__Task to carry out__: Please keep the pictures out and write out exactly the lines from the first in the data below through the one containing "var(--sea); stroke: var(--border);", both included.

##### Study material #####

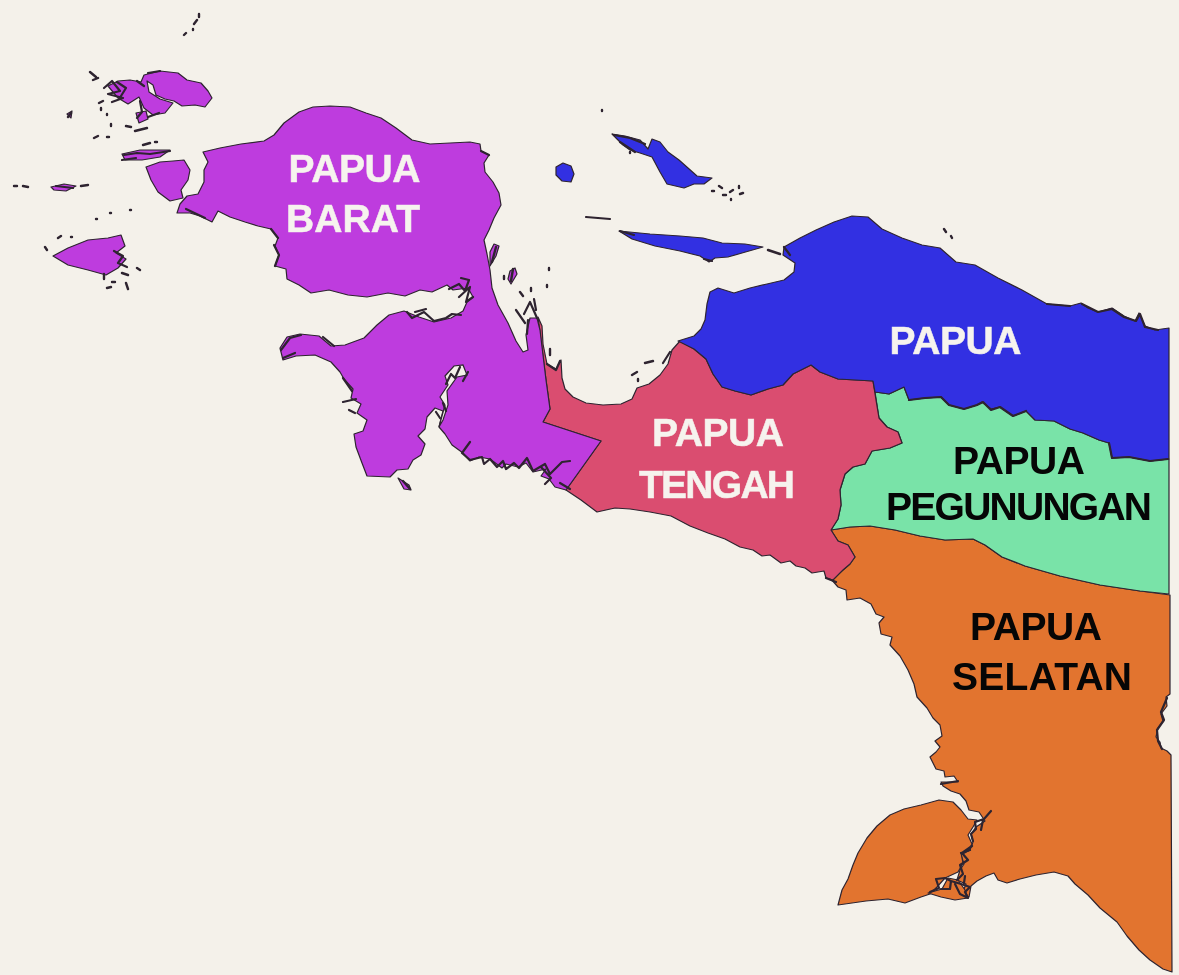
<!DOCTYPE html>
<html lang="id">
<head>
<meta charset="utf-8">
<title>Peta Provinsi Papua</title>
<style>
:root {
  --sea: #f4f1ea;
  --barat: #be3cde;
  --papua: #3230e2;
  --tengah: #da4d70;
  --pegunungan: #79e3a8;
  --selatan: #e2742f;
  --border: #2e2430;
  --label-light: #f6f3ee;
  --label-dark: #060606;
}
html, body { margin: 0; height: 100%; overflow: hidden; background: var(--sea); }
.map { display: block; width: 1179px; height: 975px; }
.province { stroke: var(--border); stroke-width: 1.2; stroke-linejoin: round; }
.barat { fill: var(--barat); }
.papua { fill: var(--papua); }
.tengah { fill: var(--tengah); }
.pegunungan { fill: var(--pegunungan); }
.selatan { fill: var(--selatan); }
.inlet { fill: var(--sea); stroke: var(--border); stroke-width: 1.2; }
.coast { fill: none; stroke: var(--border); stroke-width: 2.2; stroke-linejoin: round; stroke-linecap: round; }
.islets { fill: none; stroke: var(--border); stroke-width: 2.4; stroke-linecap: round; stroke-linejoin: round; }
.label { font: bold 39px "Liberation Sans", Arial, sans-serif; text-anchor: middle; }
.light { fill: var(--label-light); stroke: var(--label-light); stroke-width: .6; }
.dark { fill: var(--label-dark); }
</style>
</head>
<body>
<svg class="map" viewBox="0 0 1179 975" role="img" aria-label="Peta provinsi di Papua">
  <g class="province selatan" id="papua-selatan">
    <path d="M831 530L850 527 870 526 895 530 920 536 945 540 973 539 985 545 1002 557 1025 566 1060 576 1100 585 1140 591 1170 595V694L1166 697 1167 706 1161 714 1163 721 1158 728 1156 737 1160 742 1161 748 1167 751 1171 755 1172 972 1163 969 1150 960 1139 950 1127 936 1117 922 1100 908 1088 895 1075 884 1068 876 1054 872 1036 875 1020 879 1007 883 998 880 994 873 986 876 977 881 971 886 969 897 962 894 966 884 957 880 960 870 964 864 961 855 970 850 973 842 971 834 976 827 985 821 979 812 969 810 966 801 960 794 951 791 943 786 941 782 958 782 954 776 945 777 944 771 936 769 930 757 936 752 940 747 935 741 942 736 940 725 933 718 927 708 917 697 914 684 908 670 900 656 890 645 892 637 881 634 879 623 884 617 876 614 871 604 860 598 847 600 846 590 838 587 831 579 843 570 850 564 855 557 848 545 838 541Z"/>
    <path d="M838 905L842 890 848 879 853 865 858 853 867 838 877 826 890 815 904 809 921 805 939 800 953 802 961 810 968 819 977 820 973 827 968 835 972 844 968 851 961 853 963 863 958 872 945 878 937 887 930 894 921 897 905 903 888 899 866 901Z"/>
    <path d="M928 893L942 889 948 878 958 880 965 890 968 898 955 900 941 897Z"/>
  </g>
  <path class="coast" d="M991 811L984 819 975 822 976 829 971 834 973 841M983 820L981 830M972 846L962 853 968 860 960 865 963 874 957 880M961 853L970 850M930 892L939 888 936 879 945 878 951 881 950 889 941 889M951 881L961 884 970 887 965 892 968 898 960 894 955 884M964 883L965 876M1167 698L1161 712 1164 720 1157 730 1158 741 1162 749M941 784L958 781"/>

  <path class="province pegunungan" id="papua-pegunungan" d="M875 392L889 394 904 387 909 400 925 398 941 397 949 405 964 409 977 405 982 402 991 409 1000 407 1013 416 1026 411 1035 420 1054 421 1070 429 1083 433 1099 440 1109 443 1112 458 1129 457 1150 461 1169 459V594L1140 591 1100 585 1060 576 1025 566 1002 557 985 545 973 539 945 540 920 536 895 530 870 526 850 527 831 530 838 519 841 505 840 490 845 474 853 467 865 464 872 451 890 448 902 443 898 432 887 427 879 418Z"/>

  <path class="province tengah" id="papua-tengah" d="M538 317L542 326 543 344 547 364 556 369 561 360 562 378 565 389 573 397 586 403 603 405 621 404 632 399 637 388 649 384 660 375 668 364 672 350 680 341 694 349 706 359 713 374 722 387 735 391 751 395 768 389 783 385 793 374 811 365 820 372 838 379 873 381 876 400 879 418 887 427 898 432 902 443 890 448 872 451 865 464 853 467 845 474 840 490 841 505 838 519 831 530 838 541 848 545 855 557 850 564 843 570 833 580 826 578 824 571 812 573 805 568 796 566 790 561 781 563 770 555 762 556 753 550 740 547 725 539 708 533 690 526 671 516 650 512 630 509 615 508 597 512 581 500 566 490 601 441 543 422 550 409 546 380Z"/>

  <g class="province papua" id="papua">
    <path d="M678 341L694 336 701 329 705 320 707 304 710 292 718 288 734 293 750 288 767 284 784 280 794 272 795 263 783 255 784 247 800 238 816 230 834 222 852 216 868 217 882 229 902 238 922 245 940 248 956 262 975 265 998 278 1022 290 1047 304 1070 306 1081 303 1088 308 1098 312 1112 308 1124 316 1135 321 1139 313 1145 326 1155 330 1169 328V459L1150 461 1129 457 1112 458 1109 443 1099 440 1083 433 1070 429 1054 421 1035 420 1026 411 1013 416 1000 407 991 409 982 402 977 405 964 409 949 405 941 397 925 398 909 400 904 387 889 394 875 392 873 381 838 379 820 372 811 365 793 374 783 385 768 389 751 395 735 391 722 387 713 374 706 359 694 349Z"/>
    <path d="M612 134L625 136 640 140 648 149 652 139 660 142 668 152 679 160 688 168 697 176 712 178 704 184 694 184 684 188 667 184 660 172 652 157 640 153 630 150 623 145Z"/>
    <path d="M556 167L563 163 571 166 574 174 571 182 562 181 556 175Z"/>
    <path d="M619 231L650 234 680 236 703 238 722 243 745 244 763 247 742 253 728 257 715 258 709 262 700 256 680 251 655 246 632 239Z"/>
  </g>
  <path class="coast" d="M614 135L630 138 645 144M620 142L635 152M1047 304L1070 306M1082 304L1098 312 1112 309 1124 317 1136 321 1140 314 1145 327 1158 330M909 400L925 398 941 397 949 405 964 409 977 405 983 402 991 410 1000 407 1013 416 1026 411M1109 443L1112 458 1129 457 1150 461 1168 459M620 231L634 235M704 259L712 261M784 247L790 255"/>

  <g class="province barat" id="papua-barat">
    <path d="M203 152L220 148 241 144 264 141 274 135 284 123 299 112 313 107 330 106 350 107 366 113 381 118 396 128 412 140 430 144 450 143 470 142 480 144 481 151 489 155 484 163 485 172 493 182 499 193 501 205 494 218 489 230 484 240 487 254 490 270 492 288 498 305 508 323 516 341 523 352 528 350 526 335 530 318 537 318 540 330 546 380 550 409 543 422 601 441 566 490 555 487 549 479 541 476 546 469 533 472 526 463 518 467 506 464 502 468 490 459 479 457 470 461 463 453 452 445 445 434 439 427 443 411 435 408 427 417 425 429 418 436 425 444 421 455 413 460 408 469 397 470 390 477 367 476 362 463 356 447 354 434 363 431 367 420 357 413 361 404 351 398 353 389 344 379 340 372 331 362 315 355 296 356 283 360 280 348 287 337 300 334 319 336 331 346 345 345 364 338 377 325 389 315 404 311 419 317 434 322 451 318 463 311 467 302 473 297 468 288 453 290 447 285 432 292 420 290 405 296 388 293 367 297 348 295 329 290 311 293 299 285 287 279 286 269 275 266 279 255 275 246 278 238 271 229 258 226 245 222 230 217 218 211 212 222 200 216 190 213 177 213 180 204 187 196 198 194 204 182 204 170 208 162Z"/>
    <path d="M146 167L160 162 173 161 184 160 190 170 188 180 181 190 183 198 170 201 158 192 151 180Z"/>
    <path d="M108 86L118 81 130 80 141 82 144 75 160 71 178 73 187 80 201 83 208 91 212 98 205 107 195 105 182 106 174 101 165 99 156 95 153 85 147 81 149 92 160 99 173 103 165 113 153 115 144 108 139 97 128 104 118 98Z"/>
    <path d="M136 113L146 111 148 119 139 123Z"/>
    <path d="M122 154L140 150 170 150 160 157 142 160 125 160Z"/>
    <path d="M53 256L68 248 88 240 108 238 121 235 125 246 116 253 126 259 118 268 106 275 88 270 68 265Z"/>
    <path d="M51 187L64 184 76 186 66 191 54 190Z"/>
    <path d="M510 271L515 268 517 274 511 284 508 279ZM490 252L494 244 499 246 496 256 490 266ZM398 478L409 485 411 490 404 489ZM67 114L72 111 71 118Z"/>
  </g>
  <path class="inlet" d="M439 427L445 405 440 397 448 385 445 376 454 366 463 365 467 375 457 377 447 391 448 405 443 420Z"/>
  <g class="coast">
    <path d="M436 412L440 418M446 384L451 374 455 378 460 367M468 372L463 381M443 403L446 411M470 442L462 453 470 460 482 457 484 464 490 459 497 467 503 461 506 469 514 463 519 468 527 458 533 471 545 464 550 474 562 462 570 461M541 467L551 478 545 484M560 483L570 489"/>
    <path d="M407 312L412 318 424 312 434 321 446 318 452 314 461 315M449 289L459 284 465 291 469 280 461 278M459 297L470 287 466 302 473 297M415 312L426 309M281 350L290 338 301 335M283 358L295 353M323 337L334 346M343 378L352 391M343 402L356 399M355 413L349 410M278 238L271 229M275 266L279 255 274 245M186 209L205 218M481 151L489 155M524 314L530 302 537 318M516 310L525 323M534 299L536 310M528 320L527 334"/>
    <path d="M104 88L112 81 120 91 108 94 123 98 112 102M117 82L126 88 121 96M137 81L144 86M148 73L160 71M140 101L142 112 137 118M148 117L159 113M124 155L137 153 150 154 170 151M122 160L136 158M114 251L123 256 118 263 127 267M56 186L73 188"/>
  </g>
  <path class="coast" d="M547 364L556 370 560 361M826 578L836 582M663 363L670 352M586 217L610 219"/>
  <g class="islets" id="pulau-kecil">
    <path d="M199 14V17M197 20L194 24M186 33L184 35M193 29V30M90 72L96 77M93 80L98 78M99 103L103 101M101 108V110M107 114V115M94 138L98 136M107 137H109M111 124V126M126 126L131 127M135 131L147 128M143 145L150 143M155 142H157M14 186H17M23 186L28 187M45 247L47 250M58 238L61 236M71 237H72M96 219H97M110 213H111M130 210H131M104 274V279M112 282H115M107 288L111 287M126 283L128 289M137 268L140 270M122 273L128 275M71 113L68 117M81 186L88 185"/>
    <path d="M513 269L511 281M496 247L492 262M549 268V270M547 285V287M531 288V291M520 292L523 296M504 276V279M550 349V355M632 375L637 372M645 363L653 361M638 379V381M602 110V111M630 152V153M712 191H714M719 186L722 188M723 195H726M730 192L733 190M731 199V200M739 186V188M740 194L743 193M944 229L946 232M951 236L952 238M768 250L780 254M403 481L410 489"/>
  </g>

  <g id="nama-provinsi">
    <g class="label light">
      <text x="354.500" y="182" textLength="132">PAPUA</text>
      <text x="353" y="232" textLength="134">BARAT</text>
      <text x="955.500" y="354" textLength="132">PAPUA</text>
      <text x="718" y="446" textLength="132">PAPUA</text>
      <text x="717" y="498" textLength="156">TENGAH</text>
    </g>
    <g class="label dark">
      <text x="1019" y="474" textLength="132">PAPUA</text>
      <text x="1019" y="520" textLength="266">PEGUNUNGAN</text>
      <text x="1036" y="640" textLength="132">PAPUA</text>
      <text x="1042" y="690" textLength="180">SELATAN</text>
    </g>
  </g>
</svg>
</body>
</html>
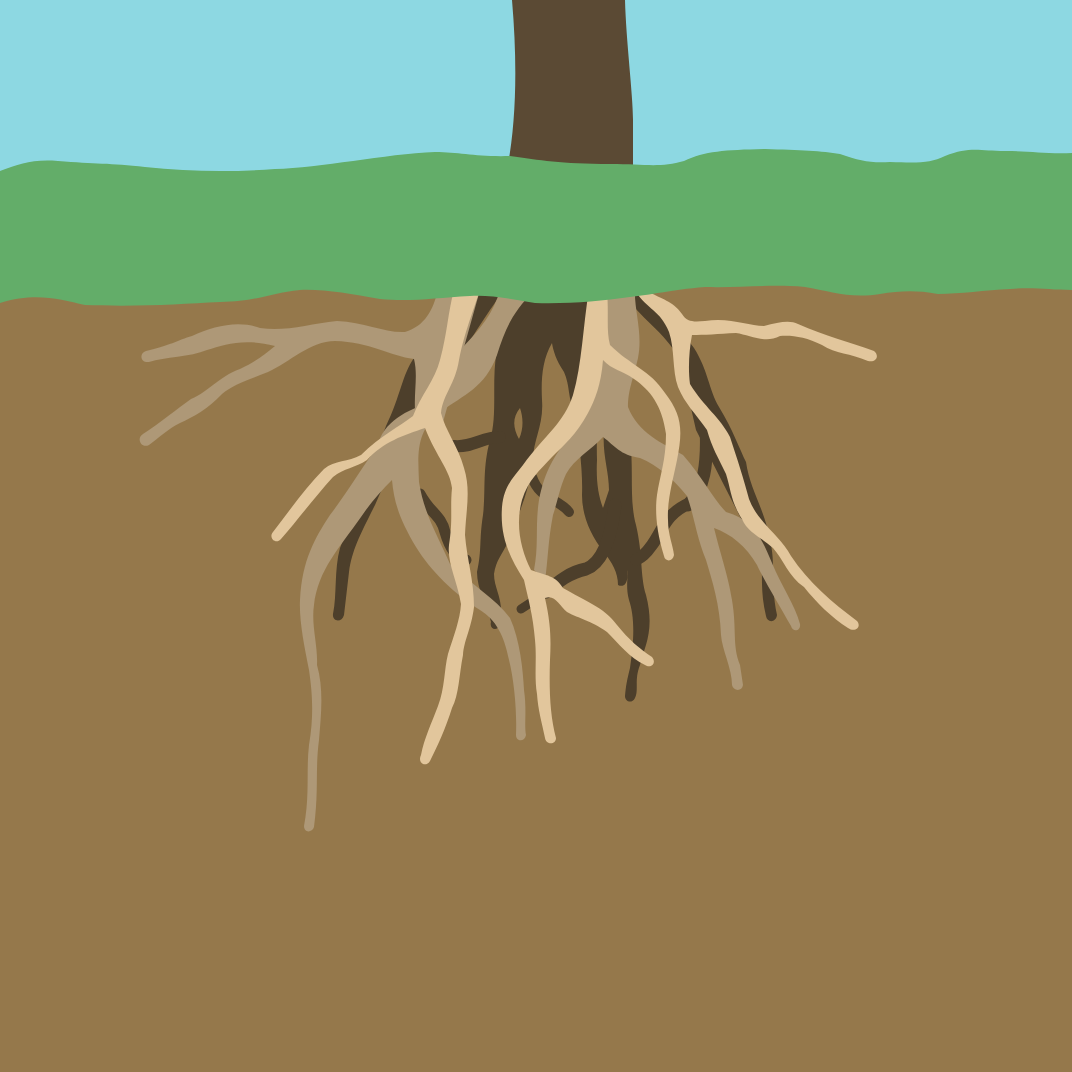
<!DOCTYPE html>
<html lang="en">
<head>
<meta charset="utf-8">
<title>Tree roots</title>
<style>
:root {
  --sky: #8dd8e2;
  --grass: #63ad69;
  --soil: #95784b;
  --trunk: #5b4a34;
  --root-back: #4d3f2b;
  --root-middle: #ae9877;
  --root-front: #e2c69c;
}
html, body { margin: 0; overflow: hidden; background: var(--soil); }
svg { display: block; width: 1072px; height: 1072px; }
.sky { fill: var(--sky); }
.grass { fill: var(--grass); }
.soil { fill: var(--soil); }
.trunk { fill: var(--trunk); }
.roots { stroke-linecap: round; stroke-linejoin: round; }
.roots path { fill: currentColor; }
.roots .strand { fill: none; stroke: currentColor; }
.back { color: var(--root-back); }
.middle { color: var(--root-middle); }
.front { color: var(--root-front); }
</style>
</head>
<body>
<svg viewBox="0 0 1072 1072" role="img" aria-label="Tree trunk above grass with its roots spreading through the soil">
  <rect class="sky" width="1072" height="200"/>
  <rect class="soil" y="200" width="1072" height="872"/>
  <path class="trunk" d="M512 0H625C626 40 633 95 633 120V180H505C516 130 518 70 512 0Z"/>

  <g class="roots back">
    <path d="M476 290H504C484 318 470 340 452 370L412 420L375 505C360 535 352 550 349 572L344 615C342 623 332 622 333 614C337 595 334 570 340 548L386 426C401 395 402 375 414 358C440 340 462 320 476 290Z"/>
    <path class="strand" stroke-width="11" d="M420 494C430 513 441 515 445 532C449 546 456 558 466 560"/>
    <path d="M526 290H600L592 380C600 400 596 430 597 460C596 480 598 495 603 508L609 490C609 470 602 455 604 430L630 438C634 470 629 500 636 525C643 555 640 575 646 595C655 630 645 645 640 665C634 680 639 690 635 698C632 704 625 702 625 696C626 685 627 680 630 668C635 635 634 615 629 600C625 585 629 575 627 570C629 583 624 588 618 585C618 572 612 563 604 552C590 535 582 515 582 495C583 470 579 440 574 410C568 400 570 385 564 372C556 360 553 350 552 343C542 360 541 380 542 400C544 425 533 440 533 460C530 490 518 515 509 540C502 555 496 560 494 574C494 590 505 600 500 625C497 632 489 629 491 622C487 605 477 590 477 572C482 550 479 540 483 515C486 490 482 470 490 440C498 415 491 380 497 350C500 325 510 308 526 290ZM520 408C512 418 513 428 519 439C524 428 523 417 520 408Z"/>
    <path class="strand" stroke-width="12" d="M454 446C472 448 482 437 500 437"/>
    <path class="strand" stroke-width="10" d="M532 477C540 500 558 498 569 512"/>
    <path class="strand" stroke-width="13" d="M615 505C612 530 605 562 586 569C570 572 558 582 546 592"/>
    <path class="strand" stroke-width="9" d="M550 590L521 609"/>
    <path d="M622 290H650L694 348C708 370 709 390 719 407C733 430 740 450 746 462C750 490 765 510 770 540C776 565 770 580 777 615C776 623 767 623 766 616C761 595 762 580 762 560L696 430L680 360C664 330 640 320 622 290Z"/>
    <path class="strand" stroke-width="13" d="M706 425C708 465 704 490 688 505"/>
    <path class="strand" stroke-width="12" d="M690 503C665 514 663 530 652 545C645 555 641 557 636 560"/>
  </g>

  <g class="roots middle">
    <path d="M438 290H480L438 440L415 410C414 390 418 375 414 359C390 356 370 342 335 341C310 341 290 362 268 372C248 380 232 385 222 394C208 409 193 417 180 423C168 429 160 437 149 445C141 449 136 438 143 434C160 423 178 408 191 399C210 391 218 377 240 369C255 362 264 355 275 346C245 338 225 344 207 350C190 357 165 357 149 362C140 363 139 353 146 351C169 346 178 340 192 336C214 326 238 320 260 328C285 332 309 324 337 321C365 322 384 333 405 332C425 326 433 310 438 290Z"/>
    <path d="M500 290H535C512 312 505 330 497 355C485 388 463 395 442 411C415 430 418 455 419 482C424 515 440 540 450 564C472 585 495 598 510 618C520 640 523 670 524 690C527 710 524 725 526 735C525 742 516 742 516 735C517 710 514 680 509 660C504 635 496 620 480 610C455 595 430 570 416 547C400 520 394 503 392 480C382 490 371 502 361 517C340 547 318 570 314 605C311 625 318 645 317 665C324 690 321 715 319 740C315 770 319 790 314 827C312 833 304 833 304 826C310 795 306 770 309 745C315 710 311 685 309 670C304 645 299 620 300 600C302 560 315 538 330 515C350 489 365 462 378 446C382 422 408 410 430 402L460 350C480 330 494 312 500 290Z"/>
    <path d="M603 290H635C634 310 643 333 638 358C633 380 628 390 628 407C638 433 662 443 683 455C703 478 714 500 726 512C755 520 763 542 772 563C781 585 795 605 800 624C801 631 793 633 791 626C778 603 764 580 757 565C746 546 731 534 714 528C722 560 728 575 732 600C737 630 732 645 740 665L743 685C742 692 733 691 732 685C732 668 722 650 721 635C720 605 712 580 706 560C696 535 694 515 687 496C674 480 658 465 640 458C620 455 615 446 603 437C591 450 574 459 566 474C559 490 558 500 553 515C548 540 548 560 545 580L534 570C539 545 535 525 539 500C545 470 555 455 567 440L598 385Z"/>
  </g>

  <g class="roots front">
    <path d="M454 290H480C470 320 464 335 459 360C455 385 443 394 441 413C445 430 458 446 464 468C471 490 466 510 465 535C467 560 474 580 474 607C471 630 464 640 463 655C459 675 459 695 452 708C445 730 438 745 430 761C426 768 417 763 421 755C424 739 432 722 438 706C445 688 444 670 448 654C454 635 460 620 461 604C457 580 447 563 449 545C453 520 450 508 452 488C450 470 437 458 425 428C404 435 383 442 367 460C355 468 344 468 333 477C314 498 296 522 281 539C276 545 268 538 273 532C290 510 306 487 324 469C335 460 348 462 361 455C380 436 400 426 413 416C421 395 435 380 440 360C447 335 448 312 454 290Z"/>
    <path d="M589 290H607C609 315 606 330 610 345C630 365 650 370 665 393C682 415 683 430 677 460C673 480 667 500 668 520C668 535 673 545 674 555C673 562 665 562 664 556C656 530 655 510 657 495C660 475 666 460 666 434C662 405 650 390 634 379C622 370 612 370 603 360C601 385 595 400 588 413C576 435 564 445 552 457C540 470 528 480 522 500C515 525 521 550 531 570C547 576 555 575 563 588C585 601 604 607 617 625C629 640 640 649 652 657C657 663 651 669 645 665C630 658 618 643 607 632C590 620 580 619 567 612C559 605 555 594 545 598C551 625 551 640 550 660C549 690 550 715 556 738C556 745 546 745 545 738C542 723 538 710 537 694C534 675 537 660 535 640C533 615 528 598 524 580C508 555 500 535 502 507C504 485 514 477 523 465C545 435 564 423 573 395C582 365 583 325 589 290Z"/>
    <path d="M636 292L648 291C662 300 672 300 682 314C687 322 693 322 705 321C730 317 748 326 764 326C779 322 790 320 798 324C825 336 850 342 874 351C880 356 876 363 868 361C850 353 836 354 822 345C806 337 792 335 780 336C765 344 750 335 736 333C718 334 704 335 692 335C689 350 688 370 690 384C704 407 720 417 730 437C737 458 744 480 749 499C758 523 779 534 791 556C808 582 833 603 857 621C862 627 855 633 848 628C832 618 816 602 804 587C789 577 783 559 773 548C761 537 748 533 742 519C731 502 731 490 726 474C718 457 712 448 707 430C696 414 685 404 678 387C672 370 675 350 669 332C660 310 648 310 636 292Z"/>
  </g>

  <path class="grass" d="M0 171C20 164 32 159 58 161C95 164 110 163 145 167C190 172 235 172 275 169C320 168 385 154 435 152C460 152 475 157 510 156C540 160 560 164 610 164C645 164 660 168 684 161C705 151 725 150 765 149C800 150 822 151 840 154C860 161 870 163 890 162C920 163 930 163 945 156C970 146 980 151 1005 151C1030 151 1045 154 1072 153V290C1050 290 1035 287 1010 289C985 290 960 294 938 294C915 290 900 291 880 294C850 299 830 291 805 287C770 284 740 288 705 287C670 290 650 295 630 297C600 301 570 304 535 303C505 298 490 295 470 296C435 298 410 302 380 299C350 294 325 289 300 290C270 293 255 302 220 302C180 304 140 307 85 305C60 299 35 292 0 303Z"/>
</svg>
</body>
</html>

#####

__Output for this exercise__:
<!DOCTYPE html>
<html lang="id">
<head>
<meta charset="utf-8">
<title>Peta Provinsi Papua</title>
<style>
:root {
  --sea: #f4f1ea;
  --barat: #be3cde;
  --papua: #3230e2;
  --tengah: #da4d70;
  --pegunungan: #79e3a8;
  --selatan: #e2742f;
  --border: #2e2430;
  --label-light: #f6f3ee;
  --label-dark: #060606;
}
html, body { margin: 0; height: 100%; overflow: hidden; background: var(--sea); }
.map { display: block; width: 1179px; height: 975px; }
.province { stroke: var(--border); stroke-width: 1.2; stroke-linejoin: round; }
.barat { fill: var(--barat); }
.papua { fill: var(--papua); }
.tengah { fill: var(--tengah); }
.pegunungan { fill: var(--pegunungan); }
.selatan { fill: var(--selatan); }
.inlet { fill: var(--sea); stroke: var(--border); stroke-width: 1.2; }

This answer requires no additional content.